The E-Team consisted of three undergraduate students specializing in bioengineering.
University of Illinois at Urbana-Champaign, 2003 - $16,400
Wheelchair basketball is among the five highest risk sports for the disabled. Injuries resulting from collisions are frequent during wheelchair basketball because the athletes must not only control the ball and the game, but also themselves and their chairs.
The Balance Sport Wheelchair E-Team designed a less cumbersome, more responsive, and safer wheelchair that employs a simple leaning/braking system to help the athlete control herself. The seat of the wheelchair sits atop a centralized column that passes through a universal join mechanism; the column extends down where it's attached to a braking system on the chair's two large wheels. When the player leans left, the chair turns left; when they players leans right, the chair turns right; when the player leans back, the chair stops.
The E-Team consisted of four students: three undergraduates majoring in industrial design, and one member of the University of Illinois wheelchair basketball team.
The FreeFeet E-Team designed a strap-in binding for a snowboard boot equipped with an adapter that allows snowboarders to combine the softer feel of strap-in boots with the more convenient step-in system.
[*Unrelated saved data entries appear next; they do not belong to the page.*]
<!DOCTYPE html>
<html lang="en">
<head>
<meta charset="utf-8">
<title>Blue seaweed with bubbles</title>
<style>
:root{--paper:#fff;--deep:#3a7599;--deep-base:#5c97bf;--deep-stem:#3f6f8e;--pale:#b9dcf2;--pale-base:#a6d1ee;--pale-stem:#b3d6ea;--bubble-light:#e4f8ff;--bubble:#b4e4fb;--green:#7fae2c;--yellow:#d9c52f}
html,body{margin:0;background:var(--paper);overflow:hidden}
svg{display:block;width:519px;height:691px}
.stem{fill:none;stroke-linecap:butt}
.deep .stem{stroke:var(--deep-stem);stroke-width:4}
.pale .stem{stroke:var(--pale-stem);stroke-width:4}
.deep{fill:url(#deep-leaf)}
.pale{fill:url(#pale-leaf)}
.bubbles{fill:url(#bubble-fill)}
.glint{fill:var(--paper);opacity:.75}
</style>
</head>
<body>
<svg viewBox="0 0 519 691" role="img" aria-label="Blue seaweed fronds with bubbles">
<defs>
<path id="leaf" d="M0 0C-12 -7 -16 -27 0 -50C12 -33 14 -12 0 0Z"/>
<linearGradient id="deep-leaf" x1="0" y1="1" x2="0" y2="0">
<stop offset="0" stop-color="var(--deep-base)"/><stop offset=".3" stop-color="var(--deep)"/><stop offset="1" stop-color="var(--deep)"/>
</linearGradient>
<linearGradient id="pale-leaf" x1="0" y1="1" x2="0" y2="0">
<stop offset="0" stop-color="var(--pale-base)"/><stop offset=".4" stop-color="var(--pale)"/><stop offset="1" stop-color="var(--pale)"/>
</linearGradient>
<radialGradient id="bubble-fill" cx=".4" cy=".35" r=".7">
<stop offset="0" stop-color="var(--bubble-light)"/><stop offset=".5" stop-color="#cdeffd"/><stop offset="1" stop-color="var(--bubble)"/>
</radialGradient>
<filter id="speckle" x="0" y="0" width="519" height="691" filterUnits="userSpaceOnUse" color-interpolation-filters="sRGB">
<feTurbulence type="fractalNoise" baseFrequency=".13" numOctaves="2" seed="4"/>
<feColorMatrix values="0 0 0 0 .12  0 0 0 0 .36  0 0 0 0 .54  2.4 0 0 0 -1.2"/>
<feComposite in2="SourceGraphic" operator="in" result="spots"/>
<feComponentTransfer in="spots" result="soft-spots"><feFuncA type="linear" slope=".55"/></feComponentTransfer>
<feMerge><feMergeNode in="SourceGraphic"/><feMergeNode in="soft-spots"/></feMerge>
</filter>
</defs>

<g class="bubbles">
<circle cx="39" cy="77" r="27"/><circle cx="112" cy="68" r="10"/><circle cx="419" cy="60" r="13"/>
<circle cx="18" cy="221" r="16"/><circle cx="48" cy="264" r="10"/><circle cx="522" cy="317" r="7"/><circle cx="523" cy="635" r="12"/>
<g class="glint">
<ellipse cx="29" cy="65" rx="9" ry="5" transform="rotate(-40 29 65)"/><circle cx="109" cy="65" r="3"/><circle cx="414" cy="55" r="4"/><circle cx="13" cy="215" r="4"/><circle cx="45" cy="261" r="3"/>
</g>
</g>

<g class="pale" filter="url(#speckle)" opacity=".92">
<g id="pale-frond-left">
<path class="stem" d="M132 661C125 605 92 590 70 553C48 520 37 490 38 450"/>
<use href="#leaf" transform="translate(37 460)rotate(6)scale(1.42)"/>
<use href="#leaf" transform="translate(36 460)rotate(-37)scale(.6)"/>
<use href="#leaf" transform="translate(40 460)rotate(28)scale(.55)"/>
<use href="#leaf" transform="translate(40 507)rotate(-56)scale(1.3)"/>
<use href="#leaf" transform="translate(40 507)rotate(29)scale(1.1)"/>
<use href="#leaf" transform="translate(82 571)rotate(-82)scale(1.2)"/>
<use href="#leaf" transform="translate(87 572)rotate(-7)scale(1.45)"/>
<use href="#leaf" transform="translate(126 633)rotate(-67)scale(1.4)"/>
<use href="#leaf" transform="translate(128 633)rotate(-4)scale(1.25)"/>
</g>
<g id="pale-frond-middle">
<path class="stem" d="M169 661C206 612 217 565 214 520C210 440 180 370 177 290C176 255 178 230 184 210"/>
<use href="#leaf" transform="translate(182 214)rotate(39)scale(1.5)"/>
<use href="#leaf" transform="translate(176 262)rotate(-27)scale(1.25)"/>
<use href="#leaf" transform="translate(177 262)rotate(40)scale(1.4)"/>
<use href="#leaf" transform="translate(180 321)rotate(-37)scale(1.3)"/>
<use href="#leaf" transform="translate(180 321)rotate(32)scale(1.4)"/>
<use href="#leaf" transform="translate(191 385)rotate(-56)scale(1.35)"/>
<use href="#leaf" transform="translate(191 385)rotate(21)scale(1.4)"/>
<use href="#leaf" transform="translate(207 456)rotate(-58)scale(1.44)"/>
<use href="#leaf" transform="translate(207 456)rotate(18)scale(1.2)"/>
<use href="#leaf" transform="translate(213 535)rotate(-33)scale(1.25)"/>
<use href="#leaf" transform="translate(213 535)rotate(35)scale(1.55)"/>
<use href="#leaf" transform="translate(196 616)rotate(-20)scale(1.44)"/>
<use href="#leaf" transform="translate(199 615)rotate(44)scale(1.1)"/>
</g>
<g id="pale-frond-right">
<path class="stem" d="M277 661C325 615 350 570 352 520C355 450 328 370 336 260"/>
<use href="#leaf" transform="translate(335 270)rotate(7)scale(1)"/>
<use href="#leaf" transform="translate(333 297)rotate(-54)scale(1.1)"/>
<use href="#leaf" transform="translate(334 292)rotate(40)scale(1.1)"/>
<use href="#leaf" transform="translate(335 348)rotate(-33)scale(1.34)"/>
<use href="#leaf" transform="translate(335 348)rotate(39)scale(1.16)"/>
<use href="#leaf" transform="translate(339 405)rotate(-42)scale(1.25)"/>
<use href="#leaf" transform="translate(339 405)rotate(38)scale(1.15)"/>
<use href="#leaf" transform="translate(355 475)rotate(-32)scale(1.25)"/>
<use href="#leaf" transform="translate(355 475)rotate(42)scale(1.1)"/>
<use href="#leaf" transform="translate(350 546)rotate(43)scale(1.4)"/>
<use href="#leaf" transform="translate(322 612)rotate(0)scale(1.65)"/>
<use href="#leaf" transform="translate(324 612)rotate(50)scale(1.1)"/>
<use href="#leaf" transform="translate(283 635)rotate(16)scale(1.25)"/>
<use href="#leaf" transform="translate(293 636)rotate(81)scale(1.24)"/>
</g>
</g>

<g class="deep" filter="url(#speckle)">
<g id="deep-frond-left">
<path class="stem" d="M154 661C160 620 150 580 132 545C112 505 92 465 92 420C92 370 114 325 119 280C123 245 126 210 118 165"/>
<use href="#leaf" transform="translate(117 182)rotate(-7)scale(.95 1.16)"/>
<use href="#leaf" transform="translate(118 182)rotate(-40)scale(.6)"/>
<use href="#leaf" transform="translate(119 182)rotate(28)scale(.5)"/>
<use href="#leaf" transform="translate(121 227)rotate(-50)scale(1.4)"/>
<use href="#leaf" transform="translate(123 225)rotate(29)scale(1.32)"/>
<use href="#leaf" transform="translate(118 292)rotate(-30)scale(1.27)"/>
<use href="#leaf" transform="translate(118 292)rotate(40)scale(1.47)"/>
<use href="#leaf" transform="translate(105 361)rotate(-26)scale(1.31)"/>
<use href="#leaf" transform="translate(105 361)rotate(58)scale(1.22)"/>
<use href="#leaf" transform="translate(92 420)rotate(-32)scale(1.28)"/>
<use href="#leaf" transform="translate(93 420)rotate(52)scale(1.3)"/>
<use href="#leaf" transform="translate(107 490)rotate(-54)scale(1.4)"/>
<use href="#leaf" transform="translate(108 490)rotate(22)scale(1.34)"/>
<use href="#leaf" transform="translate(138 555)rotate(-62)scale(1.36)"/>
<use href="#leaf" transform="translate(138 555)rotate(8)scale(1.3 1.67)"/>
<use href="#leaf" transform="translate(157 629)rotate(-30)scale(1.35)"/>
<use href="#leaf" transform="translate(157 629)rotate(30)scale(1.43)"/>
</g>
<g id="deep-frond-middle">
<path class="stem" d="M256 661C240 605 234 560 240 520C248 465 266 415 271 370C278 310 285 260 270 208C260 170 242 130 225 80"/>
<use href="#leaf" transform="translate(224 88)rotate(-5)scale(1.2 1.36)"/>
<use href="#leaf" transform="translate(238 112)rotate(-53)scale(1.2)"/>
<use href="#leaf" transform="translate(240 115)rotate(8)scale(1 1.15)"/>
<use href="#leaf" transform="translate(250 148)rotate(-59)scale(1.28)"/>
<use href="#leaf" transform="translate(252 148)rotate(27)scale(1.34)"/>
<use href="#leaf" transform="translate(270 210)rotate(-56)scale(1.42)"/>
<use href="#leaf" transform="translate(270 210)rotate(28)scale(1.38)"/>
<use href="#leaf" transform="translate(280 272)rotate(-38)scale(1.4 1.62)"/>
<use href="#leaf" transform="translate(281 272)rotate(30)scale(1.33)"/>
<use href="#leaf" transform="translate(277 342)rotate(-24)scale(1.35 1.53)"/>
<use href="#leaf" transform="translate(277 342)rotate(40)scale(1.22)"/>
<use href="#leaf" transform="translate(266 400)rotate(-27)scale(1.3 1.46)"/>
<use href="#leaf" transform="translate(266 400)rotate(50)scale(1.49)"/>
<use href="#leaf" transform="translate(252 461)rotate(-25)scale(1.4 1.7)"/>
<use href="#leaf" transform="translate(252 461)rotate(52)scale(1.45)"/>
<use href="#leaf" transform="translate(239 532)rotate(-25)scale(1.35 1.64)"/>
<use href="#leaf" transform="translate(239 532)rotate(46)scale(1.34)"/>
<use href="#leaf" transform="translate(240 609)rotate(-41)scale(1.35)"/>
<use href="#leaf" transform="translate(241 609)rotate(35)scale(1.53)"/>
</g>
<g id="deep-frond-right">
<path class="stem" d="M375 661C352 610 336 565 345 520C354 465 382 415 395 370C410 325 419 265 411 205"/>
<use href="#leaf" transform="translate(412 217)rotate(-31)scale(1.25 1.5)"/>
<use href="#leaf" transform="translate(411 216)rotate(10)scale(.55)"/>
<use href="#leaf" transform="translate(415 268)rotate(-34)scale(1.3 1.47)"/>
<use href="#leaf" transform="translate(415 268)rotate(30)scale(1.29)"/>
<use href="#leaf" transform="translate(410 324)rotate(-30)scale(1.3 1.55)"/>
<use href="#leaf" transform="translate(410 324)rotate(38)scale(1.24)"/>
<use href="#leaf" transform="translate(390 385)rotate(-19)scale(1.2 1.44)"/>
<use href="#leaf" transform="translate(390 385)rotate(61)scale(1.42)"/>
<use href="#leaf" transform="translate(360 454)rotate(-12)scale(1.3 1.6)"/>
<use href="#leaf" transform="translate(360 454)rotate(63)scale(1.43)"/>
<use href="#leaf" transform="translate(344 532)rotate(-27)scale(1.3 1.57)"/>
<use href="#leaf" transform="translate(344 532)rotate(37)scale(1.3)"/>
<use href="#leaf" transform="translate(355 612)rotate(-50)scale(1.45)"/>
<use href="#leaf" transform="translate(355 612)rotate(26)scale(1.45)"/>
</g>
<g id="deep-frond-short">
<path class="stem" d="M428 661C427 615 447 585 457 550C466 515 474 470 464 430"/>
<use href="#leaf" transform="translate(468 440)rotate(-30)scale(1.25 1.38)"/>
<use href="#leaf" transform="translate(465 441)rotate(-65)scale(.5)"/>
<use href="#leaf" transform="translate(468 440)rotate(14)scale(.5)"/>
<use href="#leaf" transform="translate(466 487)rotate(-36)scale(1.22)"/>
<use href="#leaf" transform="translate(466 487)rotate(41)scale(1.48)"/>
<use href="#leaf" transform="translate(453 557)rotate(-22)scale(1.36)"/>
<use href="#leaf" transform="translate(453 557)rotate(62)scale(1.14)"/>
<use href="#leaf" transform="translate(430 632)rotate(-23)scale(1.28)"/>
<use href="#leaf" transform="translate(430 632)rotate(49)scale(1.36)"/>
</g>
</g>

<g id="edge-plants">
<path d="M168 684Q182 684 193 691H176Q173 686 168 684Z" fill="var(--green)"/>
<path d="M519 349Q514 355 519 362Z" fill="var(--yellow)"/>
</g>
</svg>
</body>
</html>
Freefeet combines the two methods by means of an attachment that allows the snowboarder to quickly "step-in" to the board while using nearly any boot she wants.
The E-Team consisted of three sophomores and one junior, each majoring in integrated business and engineering, and one senior majoring in finance and biology.
California State University, Fresno, 2003 - $20,000
Maglev technology, first introduced in 1969, uses the principle of magnetism to float a train in the air above a track as well as propel it forward. The Maglev Train Reproduction E-Team designed the world's first toy train that runs on Maglev technology. The train levitates 1 cm above the railway track through the use of standard electromagnets. The train is fitted with wheels, giving it the flexibility to run on a normal railway, effectively demonstrating how Maglev technology can integrate seamlessly with existing railway lines on a larger, real-world scale.
The team's long-term goals, aside from developing a commercially viable and fun toy, are to generate excitement about environmentally friendly Maglev technology.